We are some days away now from a tour of Australia, New Zealand and the surrounding jurisdictions, and we are ready. There have been some confused requests for more information about these Nights that we propose, and beyond what I’ve already written before now decorum and my old training restrains any claims I might make on their behalf. How to exercise dominion over something that has yet to happen? It is certainly true that whatever I’ve seen and done isn’t draped in the rags of universal truth. I’ve no reason to believe that anyone in my area code needs any of it, never mind those who live out beyond the dark and rolling seas. But I don’t question the invitations. I obey them. We aren’t poets, I wouldn’t say, but the evenings are poetic. They are musical and grave and raucous and stilling, which probably means they are theatrical. I would call them bardic, and I would call them timely. They are nights devoted to the ragged mysteries of being human, and so grief and endings of all kinds appear. You could say they have something archaic about them that remind many of ancestral nights around the fire. They are nights in which love letters to life are written and read. And bold, yes. There’s some boldness in them. They have that tone. It’s a risk, given my early education, but seems in keeping with what these times of ours ask of us. And that is what you could count on: these teachings and these concerts have the mark of our time upon them, and they’ve become urgent, alert, quixotic, with some swagger.

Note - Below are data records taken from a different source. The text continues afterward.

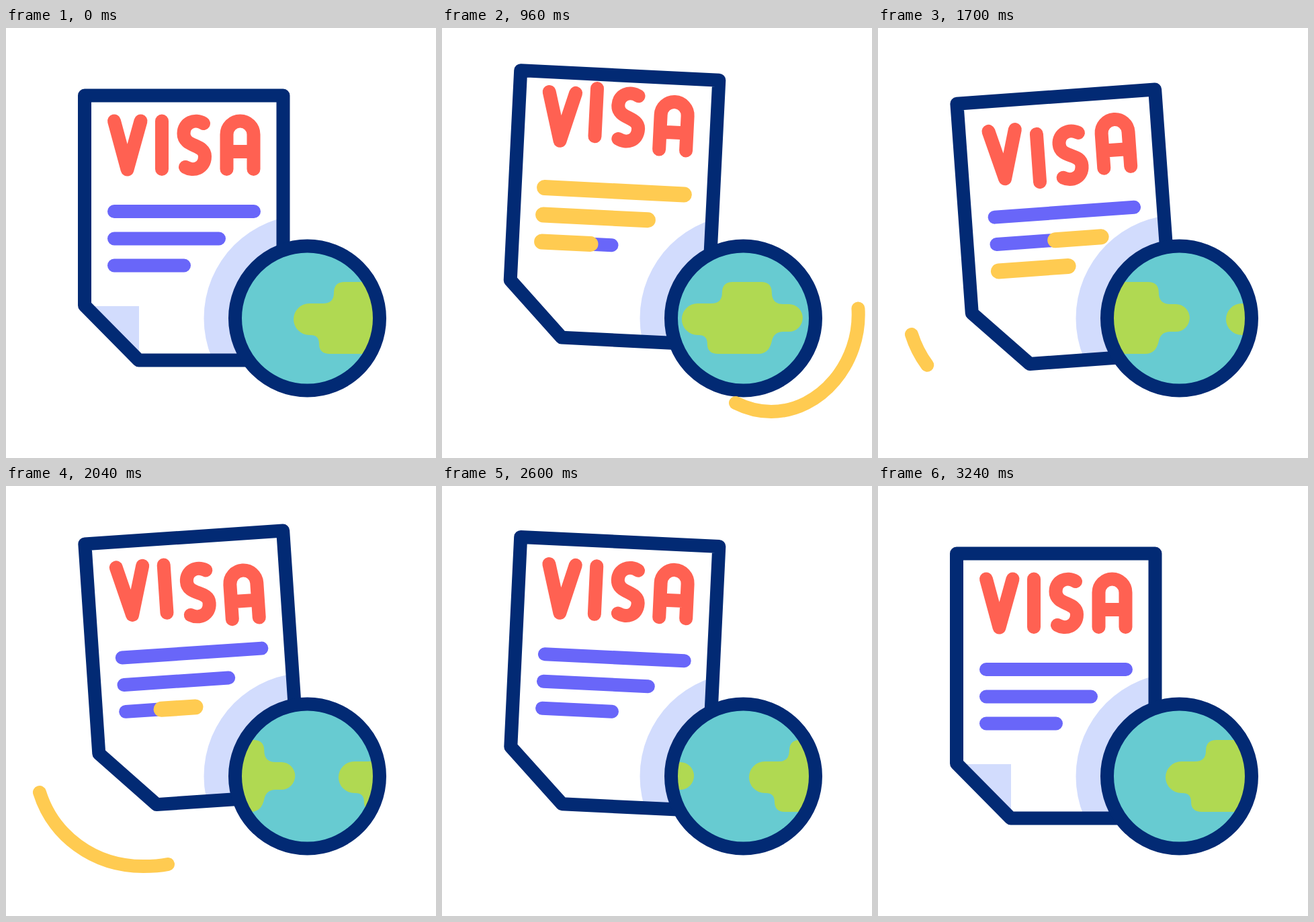
Animation, 640 px wide and 640 px high, one loop 3440 ms. Source, as an HTML page:

```html
<!DOCTYPE html>
<html lang="en">
<head>
<meta charset="utf-8">
<title>Visa document</title>
<style>
  html, body { margin: 0; width: 100%; height: 100%; overflow: hidden; background: #fff; }
  svg { display: block; width: 100%; height: 100%; }

  .page, .fold, .letters path, .marks path, .swish path, .land {
    animation: 3440ms cubic-bezier(.333, 0, .667, 1) infinite both;
  }
  .line { fill: none; stroke-linecap: round; stroke-linejoin: round; stroke-width: 20; }
  .navy { stroke: #022a74; }
  .red { stroke: #ff6152; }
  .purple { stroke: #6966f9; }
  .yellow { stroke: #ffcb51; }

  /* page: vertical float plus swing around the middle of its top edge */
  .page { transform-origin: 265px 100.5px; animation-name: float, swing; }
  @keyframes float {
    0%, 6.977% { translate: 0 0; }
    23.343%, 26.424% { translate: 0 -31px; }
    43.023% { translate: 0 10px; }
    65.116%, 66.86% { translate: 0 -31px; }
    86.047%, 100% { translate: 0 0; }
  }
  @keyframes swing {
    0%, 13.953% { rotate: 0deg; }
    30.233% { rotate: 3deg; }
    50.291%, 57.558% { rotate: -4.15deg; }
    71.802% { rotate: 3deg; }
    92.442%, 100% { rotate: 0deg; }
  }

  .fold { animation-name: fold; animation-timing-function: step-end; }
  @keyframes fold {
    0% { visibility: visible; }
    6.977% { visibility: hidden; }
    94.186%, 100% { visibility: visible; }
  }

  /* letters bob one after another */
  .letters path { animation-name: bob; animation-delay: calc(var(--i) * 200ms); }
  @keyframes bob {
    0%, 6.977% { translate: 0 0; }
    21.512% { translate: 0 -17px; }
    40.988% { translate: 0 17px; }
    55.523%, 100% { translate: 0 0; }
  }

  /* strokes draw on, then wipe off from their start */
  .marks path, .swish path { stroke-dasharray: 1 3; animation-delay: var(--d, 0ms); }
  .marks path { animation-name: mark; stroke-width: 23; }
  @keyframes mark {
    0%, 6.977% { stroke-dashoffset: 1.01; }
    15.698%, 39.535% { stroke-dashoffset: 0; }
    48.256%, 100% { stroke-dashoffset: -1.01; }
  }
  .swish path { animation-name: swish; }
  @keyframes swish {
    0%, 11.628% { stroke-dashoffset: 1.01; }
    27.035% { stroke-dashoffset: 0; }
    38.081%, 100% { stroke-dashoffset: -1.01; }
  }

  /* the second land mass arrives where the first one began */
  .land { animation-timing-function: linear; }
  .leaving { animation-name: leave; }
  .coming { animation-name: come; }
  @keyframes leave {
    0%, 6.977% { translate: 428px 0; }
    94.186%, 100% { translate: 132px 0; }
  }
  @keyframes come {
    0%, 6.977% { translate: 617px 0; }
    75.581% { translate: 457px 0; animation-timing-function: cubic-bezier(.33, .5, .67, 1); }
    94.186%, 100% { translate: 428px 0; }
  }
</style>
</head>
<body>
<svg viewBox="0 0 640 640">
  <defs>
    <clipPath id="sheet">
      <path class="page" d="M117 100.5H412.5V494.5H197.5L117 413Z"/>
    </clipPath>
    <clipPath id="sea"><circle cx="448.5" cy="432" r="99"/></clipPath>
    <path id="land" d="M76 378H118Q134 378 134 394Q134 411 151 411H159.500A20.5 20.5 0 0 1 159.500 452H151Q137 452 134 466Q130 485 114 485H54Q38 485 38 470Q38 457 25 457H23.500A23.5 23.5 0 0 1 23.500 410H44Q60 410 60 394Q60 378 76 378Z"/>
  </defs>

  <g clip-path="url(#sheet)">
    <circle cx="448.5" cy="432" r="154" fill="#d2dcfd"/>
  </g>

  <g class="page">
    <path class="fold" fill="#d2dcfd" d="M118 414H198V494Z"/>
    <path class="line navy" d="M117 100.5H412.5V494.5H197.5L117 413Z"/>
    <g class="line purple">
      <path d="M161 273H369"/>
      <path d="M161 313.500H317"/>
      <path d="M161 353.500H265"/>
    </g>
    <g class="line yellow marks">
      <path pathLength="1" d="M161 273H369"/>
      <path pathLength="1" d="M161 313.500H317" style="--d: 180ms"/>
      <path pathLength="1" d="M161 353.500H265" style="--d: 530ms"/>
    </g>
    <g class="line red letters" role="img" aria-label="VISA">
      <path style="--i: 0" d="M161 138.500L180.500 210.500L200.500 138.500"/>
      <path style="--i: 1" d="M232 138.500V210"/>
      <path style="--i: 2" d="M294 142C281 134 264.500 141 264.500 157C264.500 178 296 172 296 191C296 209 279 214 267 207"/>
      <path style="--i: 3" d="M328.500 210V158.500A20 20 0 0 1 368.500 158.500V210M328.500 184H368.500"/>
    </g>
  </g>

  <circle cx="448.5" cy="432" r="107.5" fill="#67cbd1"/>
  <g clip-path="url(#sea)" fill="#b0d952">
    <use class="land leaving" href="#land"/>
    <use class="land coming" href="#land"/>
  </g>
  <circle class="line navy" cx="448.5" cy="432" r="107.5"/>

  <g class="line yellow swish">
    <path pathLength="1" d="M619 412C627 495 565 571 490 571C472 571 453 566 437 558"/>
    <path pathLength="1" d="M50 456C70 520 130 566 204 566C218 566 232 565 243 562.500" style="--d: 1140ms"/>
  </g>
</svg>
</body>
</html>
```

You could say this: One day, someone a half or a third our age will come to you with two questions. The first will be something like, ‘When you were my age, did you know what was happening to the world?’ The fairest answer has to be: ‘Some did and some didn’t. Anyone who wanted to know could have known, yes.’ The second question will be, ‘So, what did you do?’ We in the stage light glare are of the age where these questions are starting to come. This Oceania Tour, these Nights of Grief and Mystery, and these teachings of mine I’ve come to call ‘Die Wise: Making Meaning’ and ‘Old Time: Learning Elderhood’ they are our answer. For those of you who buy a ticket and come, and spread the word a bit: Thank you for giving us a way of giving the young an honest, honourable answer.
Stephen Jenkinson, MTS, MSW
Video: Oceania Tour 2017: Nights of Grief and Mystery Preview